In this episode of Philanthrocapitalism, host Matthew Bishop speaks to Wijering about the questions surrounding digital content moving forward. Wijering reveals that the ultimate competition his clients face for consumer attention does not come from Netflix or Amazon, but rather social media platforms such as Facebook, Snapchat, and Youtube that are found to be taking up the largest chunk of people’s time budgets. This means that Wijering’s responsibilities lie in assisting his customers in getting their content socialized, which means figuring out ways to deliver their content to mobile devices and smart TVs. Facebook and Youtube have become very good at enabling consumers to discover content, and outreach goals now entail figuring out how to turn one video play into two or three video plays. Such interaction with content will ideally lead consumers to external company sites through their social media. The issue faced now is the fact that there is not enough video content compared to the amount of advertising available. Ads will have to become increasingly targeted, and analysis of consumer viewing habits will have to get more complex.
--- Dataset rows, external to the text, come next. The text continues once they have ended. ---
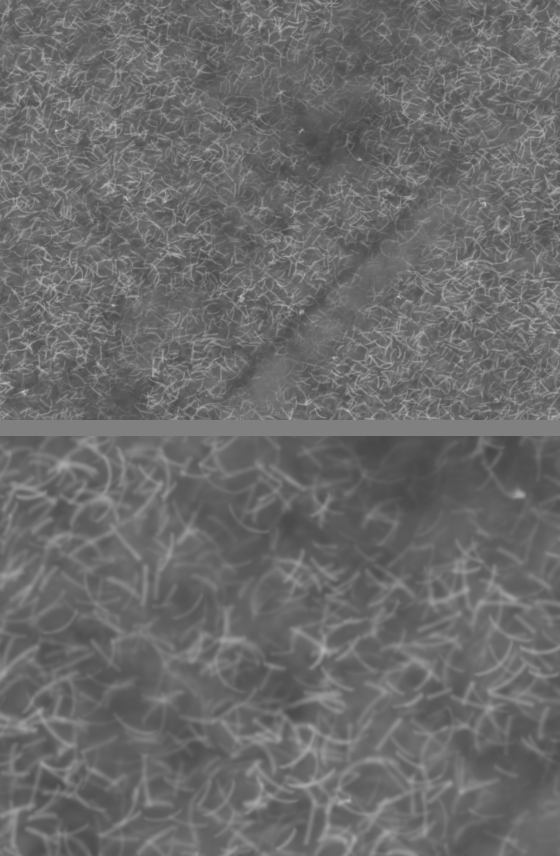
Top: the whole. Bottom: its middle third, enlarged.
Give the GLSL for this texture, as a WebGL 2 fragment shader.

```glsl
#version 300 es
precision highp float;
// Worn grey turf seen from above: thousands of short, curved, pale blades
// scattered in jittered grid layers over mottled soil, thinned out along
// a diagonal furrow with a smooth strip beside it and a dark bare band.
#define SOIL_TONE 0.372
#define MOTTLE 0.15
#define BLADE_LAYERS 9
#define BLADE_CELL 0.031
#define BLADE_WIDTH 0.0023
#define BLADE_GAIN 0.175
#define BLADE_TILT 0.35
#define FURROW_OFFSET 0.34
#define FURROW_DEPTH 0.055
#define FLECK_CELL 0.11
#define FLECK_CHANCE 0.13

uniform vec2 u_resolution;
out vec4 fragColor;

float hash(vec2 p) {
  return fract(sin(dot(p, vec2(127.1, 311.7))) * 43758.547);
}

vec2 hash2(vec2 p) {
  return vec2(hash(p), hash(p + 57.3));
}

float noise(vec2 p) {
  vec2 cell = floor(p), f = fract(p);
  f = f * f * (3.0 - 2.0 * f);
  float low = mix(hash(cell), hash(cell + vec2(1, 0)), f.x);
  float high = mix(hash(cell + vec2(0, 1)), hash(cell + vec2(1, 1)), f.x);
  return mix(low, high, f.y);
}

float fbm(vec2 p) {
  float sum = 0.0, gain = 0.5;
  for (int i = 0; i < 5; i++) {
    sum += gain * noise(p);
    p = mat2(1.6, 1.2, -1.2, 1.6) * p + 13.7;
    gain *= 0.55;
  }
  return sum / 1.055;
}

// Soft-edged band: 1 at the centre, falling off as a bell
float bell(float x, float width) {
  return exp(-x * x / (width * width));
}

// One layer of bent blades, one per grid cell
float bladeLayer(vec2 p, float layer) {
  vec2 q = p / BLADE_CELL + layer * vec2(17.37, 9.61);
  vec2 home = floor(q);
  float sum = 0.0;
  for (int y = -1; y <= 1; y++) {
    for (int x = -1; x <= 1; x++) {
      vec2 cell = home + vec2(x, y);
      vec2 seed = cell + layer * 31.7;
      vec2 shape = hash2(seed + 3.1);
      vec2 look = hash2(seed + 8.9);
      vec2 d = (q - cell - hash2(seed)) * BLADE_CELL;
      float angle = BLADE_TILT + 3.1416 * (shape.x - 0.5) * mix(0.65, 1.0, look.y);
      float c = cos(angle), s = sin(angle);
      d = vec2(c * d.x + s * d.y, c * d.y - s * d.x);
      d.y += (shape.y - 0.5) * 45.0 * d.x * d.x;
      float halfLength = mix(0.006, 0.019, look.y);
      d.x = max(abs(d.x) - halfLength, 0.0);
      float width = BLADE_WIDTH * mix(0.8, 1.25, shape.y);
      sum += look.x * look.x * exp(-dot(d, d) / (width * width));
    }
  }
  return sum;
}

// Rare small pale flecks with a ragged outline
float flecks(vec2 p) {
  vec2 q = p / FLECK_CELL;
  vec2 cell = floor(q);
  vec2 d = (fract(q) - mix(vec2(0.2), vec2(0.8), hash2(cell + 4.7))) * FLECK_CELL;
  d += 0.009 * (vec2(noise(p * 150.0), noise(p * 150.0 + 40.0)) - 0.5);
  float radius = mix(0.003, 0.006, hash(cell + 21.0));
  return step(hash(cell + 77.0), FLECK_CHANCE) * bell(length(d), radius);
}

void main() {
  vec2 p = gl_FragCoord.xy / u_resolution.y;

  // Diagonal frame: x runs along the furrow, y across it
  vec2 track = vec2(p.x + p.y, p.x - p.y) * 0.7071;
  track.y += 0.05 * (fbm(p * 7.0) - 0.5);
  float reach = smoothstep(0.32, 0.5, track.x) * smoothstep(1.25, 1.05, track.x);
  float furrow = reach * bell(track.y - FURROW_OFFSET, 0.016);
  float strip = reach * bell(track.y - FURROW_OFFSET - 0.06, 0.047);
  float band = bell(track.y - 0.09, 0.1) * smoothstep(0.15, 0.35, track.x)
             * smoothstep(1.2, 1.0, track.x);

  // Cover: where the blades grow, in clumps and large patches
  float patches = fbm(p * 4.0 + 5.2);
  float clumps = fbm(p * 13.0 + 31.0);
  float cover = smoothstep(0.22, 0.72, 0.45 * patches + 0.55 * clumps + 0.06 - 0.13 * band);
  cover = mix(0.12, 1.35, cover) * (1.0 - 0.8 * strip) * (1.0 - 0.6 * furrow);

  // Soil: broad shade, fine mottling and bare marks
  float tone = SOIL_TONE + MOTTLE * (fbm(p * 24.0 + 2.0) - 0.5);
  tone += 0.07 * (patches - 0.5) + 0.06 * (noise(p * 110.0) - 0.5) * cover;
  tone += 0.035 * strip - FURROW_DEPTH * furrow;
  tone -= 0.06 * band * smoothstep(0.45, 0.7, fbm(p * 6.0 + 17.0));

  // Blades and flecks, compressed so crossings do not burn out
  float blades = 0.0;
  for (int i = 0; i < BLADE_LAYERS; i++) blades += bladeLayer(p, float(i));
  float light = BLADE_GAIN * cover * blades;
  tone += light / (1.0 + 1.6 * light) + 0.3 * flecks(p);

  fragColor = vec4(vec3(clamp(tone, 0.0, 1.0)), 1.0);
}
```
Jeroen Wijering predicts the large issues moving forward are going to revolve around the decline in cable subscriptions, and consumer migration to digital services. Media companies will attempt to move into digital services, and with the kind of content they aim to distribute, they will be threatened not only by social media, but with the dominant streaming services as well. Wijering notes how the most important innovations will be in conceptualizing ways to improve the ease of accessibility of content. Wijering declares that the path to ideal distribution will entail discovering standard means for content publishers, publishers that are not part of the dominant services, to make their way onto consumer devices.
21:33 | 2016